▶ **PROBLEM TO SOLVE**: Among the entries below, tally the lines that include "berry", and give the number alone.

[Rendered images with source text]
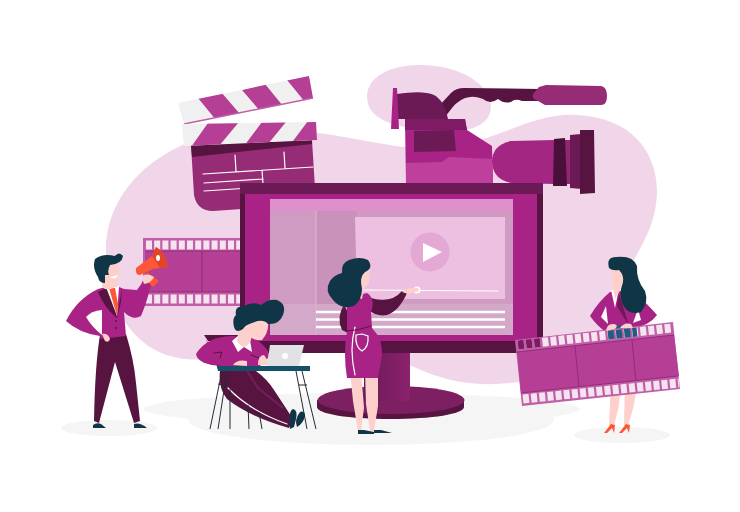
<!DOCTYPE html>
<html lang="en">
<head>
<meta charset="utf-8">
<title>Video production team</title>
<style>
:root {
  --blush: #f1d6ea; --shadow: #f5f5f5; --magenta: #a92386; --orchid: #b43f95;
  --rose: #c05fa8; --berry: #962b76; --plum: #6b1a56; --wine: #571440;
  --navy: #0f3547; --skin: #fdd0cc; --coral: #fb5738; --white: #fff;
}
html, body { margin: 0; background: var(--white); overflow: hidden; }
svg { display: block; width: 740px; height: 512px; }
.blush { fill: var(--blush); } .shadow { fill: var(--shadow); }
.magenta { fill: var(--magenta); } .orchid { fill: var(--orchid); }
.rose { fill: var(--rose); } .berry { fill: var(--berry); }
.plum { fill: var(--plum); } .wine { fill: var(--wine); }
.navy { fill: var(--navy); } .skin { fill: var(--skin); }
.coral { fill: var(--coral); } .white { fill: var(--white); }
.line { fill: none; stroke: var(--white); stroke-width: 1.2; stroke-linecap: round; }
.perforation { fill: none; stroke: #f5e3f0; stroke-width: 9; stroke-dasharray: 6 2.2; }
.frame-line { fill: none; stroke: var(--berry); stroke-width: 1; }
.fold { fill: none; stroke: var(--wine); stroke-width: 1; stroke-linecap: round; }
</style>
</head>
<body>
<svg viewBox="0 0 740 512" role="img" aria-label="A team making a video around a large monitor, with a clapperboard, a camera and film strips">
  <defs>
    <clipPath id="clap-top"><polygon points="178,103 309,76 313,98 184,124"/></clipPath>
    <clipPath id="clap-bar"><polygon points="182,124 316,122 317,140 184,146"/></clipPath>
    <linearGradient id="stand-shade" x1="0" x2="1"><stop offset="0" stop-color="#6b1a56"/><stop offset="1" stop-color="#8a226c"/></linearGradient>
  </defs>

  <g id="backdrop">
    <path class="blush" d="M106 250C106 180 178 126 268 129C360 132 405 158 462 145C510 134 535 113 578 115C630 118 657 150 657 192C656 240 625 262 611 310C597 356 548 387 480 384C420 381 400 350 340 346C270 342 235 364 185 359C132 353 106 304 106 250Z"/>
    <path class="blush" d="M367 97C367 75 393 64 424 65C460 66 491 84 491 107C490 126 470 133 440 130C405 130 367 123 367 97Z"/>
  </g>

  <g id="ground">
    <ellipse class="shadow" cx="362" cy="409" rx="218" ry="16"/>
    <ellipse class="shadow" cx="371" cy="420" rx="183" ry="25"/>
    <ellipse class="shadow" cx="109" cy="428" rx="48" ry="8"/>
    <ellipse class="shadow" cx="622" cy="435" rx="48" ry="8"/>
  </g>

  <g id="clapperboard">
    <path class="berry" d="M191 145L312 140L316 204L213 211Q197 211 194 195Z"/>
    <polygon class="wine" points="191,145 312,140 312,144 192,157"/>
    <g clip-path="url(#clap-top)">
      <rect x="170" y="70" width="150" height="60" fill="#f0f0f0"/>
      <path class="orchid" d="M198 98L221 92L240 114L216 120ZM242 90L265 84L283 106L260 111ZM287 80L309 75L315 99L305 102Z"/>
    </g>
    <path d="M184 124L313 98" stroke="#c05fa8" stroke-width="1.5"/>
    <g clip-path="url(#clap-bar)">
      <rect x="180" y="118" width="140" height="30" fill="#f0f0f0"/>
      <path class="orchid" d="M208 123L239 122L219 146L191 147ZM262 122L286 122L268 144L244 146ZM308 121L320 121V145H290Z"/>
    </g>
    <path class="line" stroke-width="1.6" d="M203 174L313 167M204 183L263 179M204 191L250 188M235 155L236 171M284 152L285 168M262 170L263 184"/>
  </g>

  <g id="film-strip-left">
    <rect class="rose" x="143" y="238" width="100" height="68"/>
    <rect class="orchid" x="145" y="251" width="98" height="41"/>
    <path class="perforation" d="M146 245H241M146 299H241"/>
    <path class="frame-line" d="M202 251V292M145 251H241M145 292H241"/>
  </g>

  <g id="camera">
    <path class="wine" d="M438 107L451 93Q456 88 464 88L540 89V101H522Q515 98 511 102Q504 104 498 99Q490 105 483 99Q475 96 470 97Q460 98 452 108L445 117Z"/>
    <path class="berry" d="M539 87L546 85L601 86Q607 87 607 96Q607 105 601 105L545 105L538 101Q531 99 533 94Z"/>
    <path class="plum" d="M397 94Q423 90 434 95Q444 100 448 119H397Z"/>
    <path class="magenta" d="M393 88H397L399 129H391Z"/>
    <polygon class="magenta" points="405,119 465,119 467,130 492,146 493,184 406,184"/>
    <path d="M405 119H465L467 130H405Z" fill="#7f1b65"/>
    <polygon points="406,163 442,162 449,157 492,159 493,184 406,184" fill="#bf409c"/>
    <polygon class="plum" points="414,131 454,130 456,151 414,152"/>
    <path d="M492 162Q492 145 511 141L555 140V184L512 183Q493 180 492 162Z" fill="#a32682"/>
    <rect x="563" y="140" width="9" height="44" fill="#912770"/>
    <polygon points="554,139 565,138 567,186 553,186" fill="#4b1039"/>
    <polygon class="plum" points="570,135 581,134 582,189 570,188"/>
    <polygon class="wine" points="580,130 594,130 595,193 580,194"/>
  </g>

  <g id="monitor">
    <path class="wine" d="M317 400H464V407C464 414 432 419 391 419C349 419 317 414 317 407Z"/>
    <ellipse cx="391" cy="400" rx="73.500" ry="14" fill="#7d2061"/>
    <rect x="364" y="350" width="46" height="51" fill="url(#stand-shade)"/>
    <rect class="wine" x="240" y="183" width="303" height="170"/>
    <rect class="plum" x="240" y="183" width="303" height="11"/>
    <rect class="magenta" x="245" y="194" width="292" height="147"/>
    <rect x="270" y="199" width="243" height="136" fill="#d3a8c9"/>
    <rect x="270" y="199" width="243" height="14" fill="#df8fca"/>
    <rect x="270" y="211" width="243" height="93" fill="#cf9bc2"/>
    <rect x="316" y="211" width="41" height="93" fill="#c992bb"/>
    <path d="M316 211V335" stroke="#dcb5d2"/>
    <path d="M355 217H505V299H357Z" fill="#edbfe0"/>
    <circle cx="430" cy="252" r="19.500" fill="#e4a8d4"/>
    <polygon class="white" points="423,243 442,252 423,262"/>
    <path class="line" stroke-width="1.800" d="M364 290L498 291"/>
    <circle class="white" cx="417" cy="290" r="3.500"/>
    <path d="M316 312H505M316 319.500H505M316 327H505" stroke="#fff" stroke-width="2.400"/>
  </g>

  <g id="man-with-megaphone">
    <path class="wine" d="M100 335L126 334Q134 360 136 383L140 421L134 423L115 362L99 423L94 421Q95 365 100 335Z"/>
    <path class="navy" d="M93 428V425Q97 422 101 424L106 428ZM134 428V424Q140 422 147 428Z"/>
    <path class="magenta" d="M98 289L114 285L124 289L137 290Q142 284 145 276L152 279Q148 300 141 316Q133 321 124 312L126 336L101 339L100 336Q79 333 66 321Q77 299 98 289Z"/>
    <path class="white" d="M102 310Q91 311 86 317Q92 327 102 335Z"/>
    <path class="skin" d="M102 334Q108 333 110 339Q109 343 105 341Z"/>
    <path class="wine" d="M98 292L108 287L117 317L122 289L121 302L117 318Q105 309 98 292Z"/>
    <path class="white" d="M106 287L119 286L117 316Z"/>
    <path class="coral" d="M109 288L115 288L118 304L117 316Z"/>
    <path class="skin" d="M103 276L102 287Q109 293 117 285L115 277Z"/>
    <path class="skin" d="M101 264Q108 257 118 261Q121 276 117 281Q111 286 103 277Z"/>
    <path class="navy" d="M105 283Q99 283 98 277Q92 268 95 259Q103 253 115 256Q119 251 123 256Q122 264 110 265Q107 271 109 275L105 275Z"/>
    <path class="white" d="M110 277L118 275Q116 281 110 277Z"/>
    <circle class="wine" cx="116" cy="321" r="1"/><circle class="wine" cx="116" cy="328" r="1"/>
    <path class="coral" d="M136 268L152 256L156 247Q165 252 168 267L153 269L140 275Q135 275 136 268Z"/>
    <path d="M152 256L156 247Q165 252 168 267L160 268Z" fill="#e44325"/>
    <ellipse class="white" cx="158" cy="258" rx="2" ry="3"/>
    <path class="coral" d="M147 272L159 281L153 287L145 279Z"/>
    <path class="skin" d="M142 278Q143 273 150 275L154 277Q151 283 144 284Z"/>
  </g>

  <g id="man-at-laptop">
    <path class="wine" d="M204 335H241V341H208Z"/>
    <path class="wine" d="M206 340L227 369H218Z"/>
    <path class="wine" d="M220 371H256Q267 379 274 390L293 419L289 428Q250 417 227 399Q218 388 220 371Z"/>
    <path class="line" d="M228 388Q250 411 287 424"/>
    <path d="M247 371L258 388L283 408" fill="none" stroke="#751d5b" stroke-width="2"/>
    <path class="navy" d="M290 429Q288 411 293 409Q298 410 296 419L294 427ZM297 427Q294 420 300 412Q304 410 305 415Q304 423 297 427Z"/>
    <path class="magenta" d="M233 336Q207 336 196 354Q198 365 222 366L258 367Q269 362 269 353Q264 344 255 339Z"/>
    <path class="fold" d="M214 353L222 352L220 358M251 355L259 358"/>
    <path class="white" d="M232 341L239 335L250 340L252 352L244 347L238 352Z"/>
    <path class="skin" d="M239 326L237 341Q245 353 251 340L253 330Z"/>
    <path class="skin" d="M243 323Q254 313 268 323Q269 332 262 340Q253 342 244 331Z"/>
    <path class="navy" d="M243 329Q236 334 234 327Q232 318 236 315Q234 306 244 306Q253 301 261 305Q268 299 277 300Q287 304 283 315Q279 325 268 324Q263 318 252 323Q245 325 243 329Z"/>
    <path class="skin" d="M233 365Q237 359 247 361V366ZM258 365Q258 355 264 355L268 361V365Z"/>
    <path d="M270 345L304 345L299 366H267Z" fill="#e2e2e5"/>
    <circle class="white" cx="285" cy="356" r="3"/>
    <path d="M222 371L210 429M227 371L218 429M296 371L307 429M302 371L316 429M230 389V429M248 405L249 429M259 412L262 429M218 384L224 385M299 385L307 385" fill="none" stroke="#222b36"/>
    <path d="M217 366H310V371H218Z" fill="#145066"/>
  </g>

  <g id="presenter">
    <path class="skin" d="M350 371H361L364 408L361 431H358L353 401ZM365 371H378L378 406L374 431H370L366 404Z"/>
    <path class="navy" d="M358 430L364 430L374 432V434H358ZM374 430L381 430L392 433H374Z"/>
    <path class="wine" d="M344 305Q336 317 342 330L348 333L355 326Z"/>
    <path class="wine" d="M371 298Q391 304 402 291L407 293Q399 311 387 315Q377 317 368 310Z"/>
    <path class="skin" d="M402 292Q407 287 418 288L419 291L408 294Z"/>
    <path class="magenta" d="M347 303Q354 295 367 293Q376 299 371 312L372 328Q383 339 382 356L378 378H347Q343 354 347 331Z"/>
    <path class="line" d="M355 327Q349 349 355 375M356 335L362 334L368 336Q369 347 362 351Q355 347 356 335Z"/>
    <path class="fold" d="M346 331Q358 331 371 326"/>
    <path class="skin" d="M358 270Q367 263 370 270L369 283L364 288L362 299L353 296Z"/>
    <path class="navy" d="M354 306Q341 310 333 300Q324 291 330 281Q334 275 342 273Q341 263 349 260Q360 256 368 260Q374 268 365 272Q359 277 362 289Q362 300 354 306Z"/>
  </g>

  <g id="woman-with-film">
    <path class="skin" d="M611 380H621L619 405L614 426H609ZM625 380H638L634 405L628 426H624Z"/>
    <path class="coral" d="M604 433L611 424L615 425L614 433L612 428L607 433ZM619 433L626 424L630 425L629 433L627 428L622 433Z"/>
    <path class="magenta" d="M610 292L631 290Q645 301 657 315Q650 325 632 329L607 333Q597 326 590 316Q598 302 610 292Z"/>
    <path class="white" d="M606 306L601 317L608 324ZM638 309L641 320L633 323Z"/>
    <path class="white" d="M611 290L619 289L615 308Z"/>
    <path class="wine" d="M619 294L629 326L617 306Z" opacity=".7"/>
    <path d="M608 329Q622 322 636 327L639 342H606Z" fill="#235c80"/>
    <path class="skin" d="M612 276L625 274L621 289L615 299L613 288Z"/>
    <path class="skin" d="M611 267Q622 262 625 274Q625 283 616 285Q611 281 611 267Z"/>
    <path class="navy" d="M609 268Q606 257 616 257Q633 255 637 266Q636 280 645 291Q649 303 641 312Q629 316 623 305Q618 296 623 282Q624 275 619 270Q612 271 609 268Z"/>
    <g id="film-strip-right">
      <polygon class="rose" points="515,340 673,322 680,389 522,406"/>
      <polygon class="orchid" points="517,352 674,335 679,376 521,393"/>
      <path class="perforation" d="M518 345L672 328M523 399L679 383"/>
      <path class="frame-line" d="M517 352L674 335M521 393L678 376M575 346L579 387M632 340L636 381"/>
      <path d="M518 345L542 342.300" stroke="#7f1b65" stroke-width="9" stroke-dasharray="6 2.200"/>
      <path d="M608 335L637 332" stroke="#235c80" stroke-width="9" stroke-dasharray="6 2.200"/>
    </g>
    <path class="skin" d="M606 331Q607 323 614 324Q619 325 615 329ZM620 328Q624 322 631 324L633 328Z"/>
  </g>
</svg>
</body>
</html>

▶ **SOLUTION**: 5